trAction Painting

trAction Painting is a form of performance/process art that I pioneered in late 2011. By using specially equipped bicycles, roller skates, and other wheeled conveyances, I apply paint to large canvases and other flat surfaces to create abstract images that are in some ways reminiscent of work by Jackson Pollock and other Action Painters.

I coined the term trAction Painting in part as a take-off on “Action Painting,” a phrase invented by American critic Harold Rosenberg in 1952, in his essay “The American Action Painters.” The name for my genre of painting is also based on the definitions of traction as “the drawing of a vehicle by motive power; the adhesive friction of a body on a surface on which it moves.”

I vary the width and texture of lines I create by employing thin-wheel inline skates; wide-wheel, dual-track quad skates; one bicycle with narrow treadless tires and a second one with knobby mountain-bike tires.

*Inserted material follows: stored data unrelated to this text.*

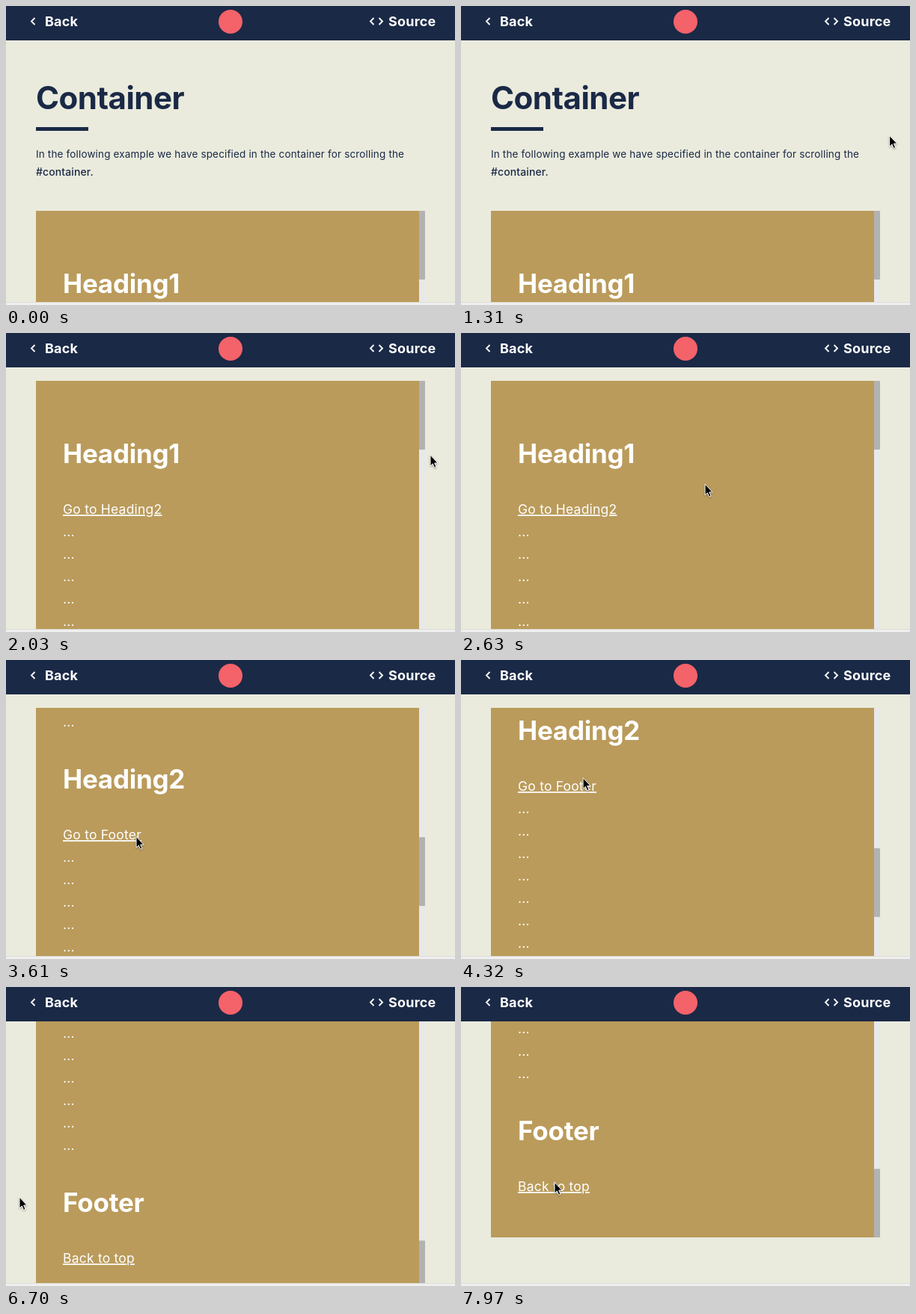
An HTML page that plays this animation: 600x400 px, repeating every 8000 ms.

```html
<!DOCTYPE html>
<html lang="en">
<head>
<meta charset="utf-8">
<title>Container scrolling</title>
<style>
  html, body { margin: 0; width: 100%; height: 100%; overflow: hidden; background: #eaebdd; }
  svg { display: block; }
  text { font-family: Inter, "Open Sans", sans-serif; white-space: pre; }
  .navy { fill: #1a2946; }
  .title { font-size: 42px; font-weight: 700; letter-spacing: -.5px; }
  .lead { font-size: 13.5px; letter-spacing: .155px; }
  .code { font-size: 14px; font-weight: 500; letter-spacing: .1px; }
  .nav { font-size: 18px; font-weight: 700; letter-spacing: .2px; fill: #fff; }
  .icon { fill: none; stroke: #fff; stroke-width: 1.9; }
  .head { font-size: 35px; font-weight: 700; letter-spacing: -.25px; fill: #fff; }
  .row { font-size: 17.5px; letter-spacing: .22px; fill: #fff; }
  .link { text-decoration: underline 1px; text-underline-offset: 2px; }
  #cursor { filter: drop-shadow(0 1px 1px rgba(0, 0, 0, .35)); }
</style>
</head>
<body>
<svg width="600" height="400" viewBox="0 0 600 400">
  <rect width="600" height="400" fill="#eaebdd"/>

  <g id="page">
    <text class="navy title" x="40" y="138">Container</text>
    <rect class="navy" x="40" y="162" width="70" height="5"/>
    <text class="navy lead" x="40" y="203">In the following example we have specified in the container for scrolling the</text>
    <text class="navy code" x="40" y="227">#container.</text>
    <svg x="40" y="274" width="520" height="400">
      <rect width="512" height="400" fill="#ba9b5b"/>
      <g id="content"></g>
      <rect x="512" width="8" height="400" fill="#e8e8ea"/>
      <rect id="thumb" x="512" width="8" height="92" rx="1" fill="#b2b2b3"/>
    </svg>
  </g>

  <rect class="navy" width="600" height="46"/>
  <path class="icon" d="M38.5 16L34 20.5L38.5 25M491.5 16L487 20.5L491.5 25M498.5 16L503 20.5L498.5 25"/>
  <text class="nav" x="52" y="27">Back</text>
  <text class="nav" x="511" y="27">Source</text>
  <circle cx="300" cy="21" r="16" fill="#f4626a"/>

  <rect y="396" width="600" height="4" fill="#efefef"/>
  <rect y="396" width="600" height="1" fill="#dcdcd8"/>

  <path id="cursor" d="M1 1.2V16L4.3 12.9L6.6 18.3L9 17.3L6.7 12H11.1Z" fill="#000" stroke="#fff"/>
</svg>

<script>
const LOOP = 8000;
const VIEW = 400, CONTENT = 1742, SECTION = 751, ROWS = 20;
const MAX = CONTENT - VIEW;

const $ = id => document.getElementById(id);
const page = $('page'), content = $('content'), thumb = $('thumb'), cursor = $('cursor');

function addText(cls, y, str) {
  const el = document.createElementNS('http://www.w3.org/2000/svg', 'text');
  el.setAttribute('class', cls);
  el.setAttribute('x', 36);
  el.setAttribute('y', y);
  el.textContent = str;
  content.append(el);
}

[['Heading1', 'Go to Heading2'], ['Heading2', 'Go to Footer'], ['Footer', 'Back to top']]
  .forEach(([head, link], i) => {
    const top = i * SECTION;
    addText('head', top + 110, head);
    addText('row link', top + 178, link);
    if (i < 2) for (let r = 0; r < ROWS; r++) addText('row', top + 208 + r * 30, '...');
  });

// Pointer moves; bend bows the path vertically
const moves = [
  { from: 940, to: 1420, x: 566, y: 162 },
  { from: 2150, to: 2990, x: 173, y: 235, bend: -6 },
  { from: 3750, to: 4350, x: 162, y: 156 },
  { from: 4510, to: 4640, x: 164, y: 160 },
  { from: 5000, to: 5600, x: 170, y: 188 },
  { from: 5610, to: 6320, x: 17, y: 280, bend: 75 },
  { from: 6900, to: 7250, x: 19, y: 186 },
  { from: 7460, to: 7960, x: 124, y: 260 }
];

const progress = (t, from, to) => Math.min(1, Math.max(0, (t - from) / (to - from)));
const easeSine = u => (1 - Math.cos(Math.PI * u)) / 2;
const easeExpo = ms => ms <= 0 ? 0 : 1 - 2 ** (-ms / 100);

function pointer(t) {
  let x = 612, y = 245;
  for (const m of moves) {
    const u = progress(t, m.from, m.to), s = easeSine(u);
    x += (m.x - x) * s;
    y += (m.y - y) * s + (m.bend || 0) * Math.sin(Math.PI * u);
  }
  return [x, y];
}

const pageScroll = t => Math.round(
  210 * easeSine(progress(t, 1350, 1940)) + 129 * easeSine(progress(t, 6530, 7040)));

const innerScroll = t => Math.min(MAX, Math.round(
  818 * easeExpo(t - 3245) + 528 * easeExpo(t - 4855)));

const place = (el, x, y) => el.setAttribute('transform', `translate(${x} ${y})`);

function draw(t) {
  const inner = innerScroll(t);
  place(page, 0, -pageScroll(t));
  place(content, 0, -inner);
  place(thumb, 0, inner * VIEW / CONTENT);
  place(cursor, ...pointer(t));
}

const start = performance.now();
function frame() {
  draw((performance.now() - start) % LOOP);
  requestAnimationFrame(frame);
}
frame();
</script>
</body>
</html>
```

Although I have a general plan in mind when I start a painting, accident and serendipity play an important role in realization of the result. In performance and process art, the action and process are as important as, if not more so than, the finished product. Part of the process is its ongoing documentation, in stills, videos, journals, and blogs.